## INSTRUCTIONS TO FOLLOW
In the data that follows, every line containing the word "gutter" should be returned.

## TASK DATA
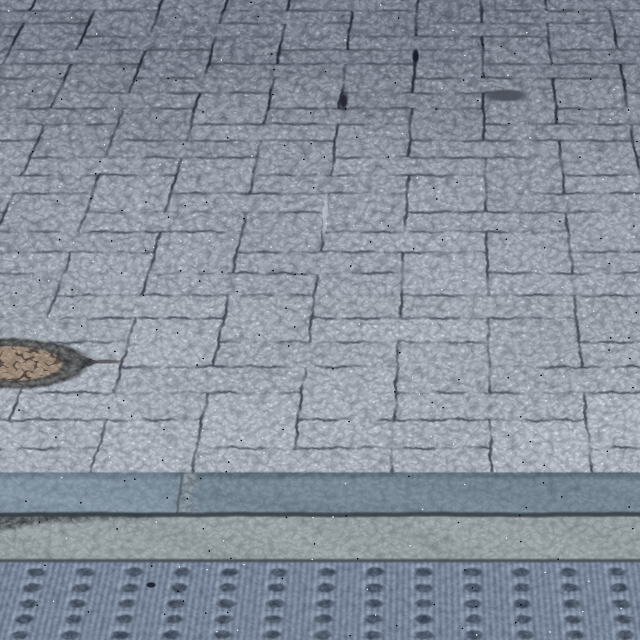
Reproduce this texture procedurally as a WebGL 2 fragment shader.

```glsl
#version 300 es
precision highp float;
uniform vec2 u_resolution;
out vec4 fragColor;

vec2 hash22(vec2 p) {
  vec3 q = fract(p.xyx * vec3(0.1031, 0.1030, 0.0973));
  q += dot(q, q.yzx + 33.33);
  return fract((q.xx + q.yz) * q.zy);
}

// Distance to the nearest scattered point
float cellular(vec2 p) {
  vec2 cell = floor(p), f = fract(p);
  float d = 2.0;
  for (int y = -1; y <= 1; y++)
    for (int x = -1; x <= 1; x++) {
      vec2 o = vec2(x, y);
      d = min(d, length(o + hash22(cell + o + 71.0) - f));
    }
  return d;
}

// Soft coverage: 1 inside a half width, 0 outside
float band(float d, float halfWidth, float soft) {
  return 1.0 - smoothstep(halfWidth - soft, halfWidth + soft, abs(d));
}

float ellipse(vec2 p, vec2 center, vec2 radius, float soft) {
  return band(length((p - center) / radius), 1.0, soft);
}

float waves(vec2 p) {
  return sin(p.x * 23.0 + 2.0 * sin(p.y * 17.0)) * 0.5
       + sin(p.x * 61.0 - p.y * 47.0 + 1.3) * 0.3
       + sin(p.x * 139.0 + p.y * 113.0) * 0.2;
}

vec3 paving(vec2 p, float grain) {
  // Ground plane: columns meet at a vanishing point, rows shrink with depth
  float depth = p.y + 1.293;
  float columnWidth = 0.077 * depth, rowHeight = depth * depth / 87.83;
  vec2 g = vec2((p.x - 0.724) / columnWidth - 0.283, 87.83 / depth - 44.06);
  g += vec2(0.010, 0.035) * vec2(waves(p.yx * 1.7), waves(p * 1.3));
  g += vec2(0.014, 0.045) * vec2(waves(p.yx * 5.0), waves(p * 5.0));
  vec2 cell = floor(g), line = floor(g + 0.5);

  // Diagonal weave with a period of four rows
  float phase = mod(cell.y - cell.x - 1.0, 4.0);
  vec2 brick = cell;
  if (phase > 0.5 && phase < 1.5) brick.x += 1.0;
  if (phase > 2.5) brick.y -= 1.0;
  float hasSide = step(0.5, mod(cell.y - line.x - 1.0, 4.0));
  float hasTop = step(0.5, mod(line.y - cell.x, 4.0));
  float rough = cellular(p * vec2(60.0, 75.0));
  float wear = smoothstep(0.15, 0.75, cellular(p * vec2(17.0, 24.0) + 5.0));
  float side = hasSide * band((g.x - line.x) * columnWidth, 0.0022, 0.0021);
  float top = hasTop * band((g.y - line.y) * rowHeight, 0.0018, 0.0021);

  vec3 col = mix(vec3(0.455, 0.48, 0.53), vec3(0.58, 0.605, 0.65), smoothstep(0.0, 0.36, p.y));
  col = mix(col, vec3(0.635, 0.66, 0.695), smoothstep(0.28, 0.70, p.y));
  col += 0.03 * (hash22(brick + 90.0).x - 0.5) + 0.014 * waves(p * 0.6);
  col += grain * 0.26;
  float fleck = band(cellular(p * vec2(50.0, 70.0) + 19.0), 0.13, 0.10);
  col += 0.10 * fleck * step(0.4, hash22(floor(p * 40.0)).y);

  float far = 1.0 - smoothstep(0.05, 0.42, p.y);
  col = mix(col, vec3(0.29, 0.31, 0.36), top * clamp(1.15 - 0.6 * rough - 0.75 * wear, 0.0, 0.9));
  col = mix(col, mix(vec3(0.27, 0.29, 0.34), vec3(0.15, 0.17, 0.22), far),
            side * clamp(1.25 - 0.5 * rough - 0.6 * wear, 0.0, 1.0));

  // Pale streak in a joint and dark stains
  vec2 s = p + vec2(0.06 * (p.y - 0.338) + 0.0015 * waves(p * 5.0), 0.0);
  col = mix(col, vec3(0.76, 0.78, 0.81), 0.8 * ellipse(s, vec2(0.508, 0.338), vec2(0.0035, 0.033), 0.4));
  col = mix(col, vec3(0.29, 0.31, 0.35), 0.9 * ellipse(p, vec2(0.790, 0.149), vec2(0.032, 0.009), 0.3));
  col = mix(col, vec3(0.10, 0.11, 0.19), ellipse(p, vec2(0.650, 0.088), vec2(0.004, 0.010), 0.4));
  col = mix(col, vec3(0.15, 0.16, 0.20), ellipse(p, vec2(0.537, 0.158), vec2(0.006, 0.012), 0.5));
  return col;
}

// Oval lid with a pointed end
vec3 lid(vec3 col, vec2 p, float grain) {
  vec2 q = p - vec2(0.015, 0.568);
  float rim = length(q / vec2(0.122, 0.039)) + 0.03 * waves(p * 2.0);
  float tip = abs(q.y + 0.002) / 0.023 + abs(q.x - 0.085) / 0.055;
  col = mix(col, vec3(0.27, 0.28, 0.29) + grain * 0.25, band(min(rim, tip), 1.0, 0.08));
  col = mix(col, vec3(0.37, 0.37, 0.37) + grain * 0.25, band(rim - 0.83, 0.07, 0.06));
  col = mix(col, vec3(0.30, 0.29, 0.31), 0.8 * ellipse(p, vec2(0.165, 0.565), vec2(0.022, 0.003), 0.5));
  float face = length(q / vec2(0.083, 0.027));
  vec2 swirl = p + 0.006 * vec2(waves(p.yx * 3.0), waves(p * 3.0));
  vec3 metal = mix(vec3(0.60, 0.53, 0.47), vec3(0.32, 0.28, 0.26),
                   smoothstep(0.45, 0.70, cellular(swirl * vec2(55.0, 110.0))));
  return mix(col, metal + grain * 0.2, band(face, 1.0, 0.07));
}

vec3 curb(vec2 p, float grain) {
  float streak = waves(p * vec2(0.5, 4.0));
  vec3 col = mix(vec3(0.50, 0.565, 0.625), vec3(0.455, 0.52, 0.57), smoothstep(0.24, 0.32, p.x));
  col += 0.022 * streak + grain * 0.12;
  col -= 0.09 * band(p.y - 0.741, 0.006, 0.005);
  float bend = 0.284 - (p.y - 0.74) * 0.14 + 0.003 * waves(p * 3.0);
  col = mix(col, vec3(0.50, 0.54, 0.57) + grain * 0.3, 0.8 * band(p.x - bend - 0.012, 0.014, 0.009));
  return mix(col, vec3(0.30, 0.34, 0.38), 0.75 * band(p.x - bend, 0.002, 0.002));
}

vec3 gutter(vec2 p, float grain) {
  vec3 col = vec3(0.575, 0.61, 0.62) + 0.022 * waves(p * vec2(0.8, 2.0)) + grain * 0.17;
  float reach = 0.827 - 0.075 * p.x + 0.004 * waves(p);
  float dirt = (1.0 - smoothstep(reach - 0.010, reach + 0.004, p.y)) * (1.0 - smoothstep(0.22, 0.29, p.x));
  return mix(col, vec3(0.29, 0.31, 0.32) + grain * 0.4, 0.85 * dirt);
}

vec3 tactile(vec2 p, float grain) {
  float pitch = 0.0755 + (p.y - 0.892) * 0.033;
  float across = (p.x - 0.661) / pitch;
  vec3 col = vec3(0.46, 0.51, 0.585) + grain * 0.13;
  col += 0.04 * sin(across * 6.2832 * 8.0);
  // Raised domes, lit from above
  vec2 row = vec2(across, (p.y - 0.893) / 0.0245);
  vec2 q = (row - floor(row + 0.5)) * vec2(pitch, 0.0245);
  q += 0.0012 * vec2(waves(p * 4.0), waves(p.yx * 4.0));
  col += 0.07 * ellipse(q, vec2(-0.003, -0.004), vec2(0.017, 0.009), 0.35);
  col = mix(col, vec3(0.26, 0.30, 0.36) + grain * 0.2, 0.9 * ellipse(q, vec2(0.001, 0.001), vec2(0.0135, 0.0067), 0.35));
  return mix(col, vec3(0.12, 0.14, 0.19), ellipse(p, vec2(0.236, 0.914), vec2(0.007, 0.004), 0.3));
}

void main() {
  vec2 p = gl_FragCoord.xy / u_resolution;
  p.y = 1.0 - p.y; // measured downward from the far edge
  vec2 warp = p + 0.004 * vec2(waves(p.yx * 4.0), waves(p * 4.0));
  float grain = 0.75 * (0.46 - cellular(warp * vec2(80.0, 115.0)))
              + 0.40 * (0.46 - cellular(warp * vec2(170.0, 210.0) + 37.0));

  // Bands from far to near
  vec3 col = lid(paving(p, grain), p, grain);
  col = mix(col, curb(p, grain), smoothstep(0.736, 0.740, p.y));
  col = mix(col, gutter(p, grain), smoothstep(0.801, 0.804, p.y));
  col = mix(col, tactile(p, grain), smoothstep(0.875, 0.878, p.y));
  col = mix(col, vec3(0.21, 0.24, 0.27), 0.9 * band(p.y - 0.804 - 0.001 * waves(p), 0.0035, 0.0025));
  col = mix(col, vec3(0.25, 0.28, 0.32), 0.85 * band(p.y - 0.876, 0.0025, 0.0025));

  // Sparse dark and bright specks
  vec2 speckCell = floor(p * 30.0), chance = hash22(speckCell + 11.0);
  vec2 speckAt = (speckCell + 0.1 + 0.8 * hash22(speckCell + 53.0)) / 30.0;
  float speck = band(length(p - speckAt), 0.0012, 0.0008) * step(chance.x, 0.32);
  col = mix(col, vec3(step(0.65, chance.y) * 0.85 + 0.05), speck);
  fragColor = vec4(clamp(col, 0.0, 1.0), 1.0);
}
```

## ANSWER TO THIS PROBLEM
vec3 gutter(vec2 p, float grain) {
  col = mix(col, gutter(p, grain), smoothstep(0.801, 0.804, p.y));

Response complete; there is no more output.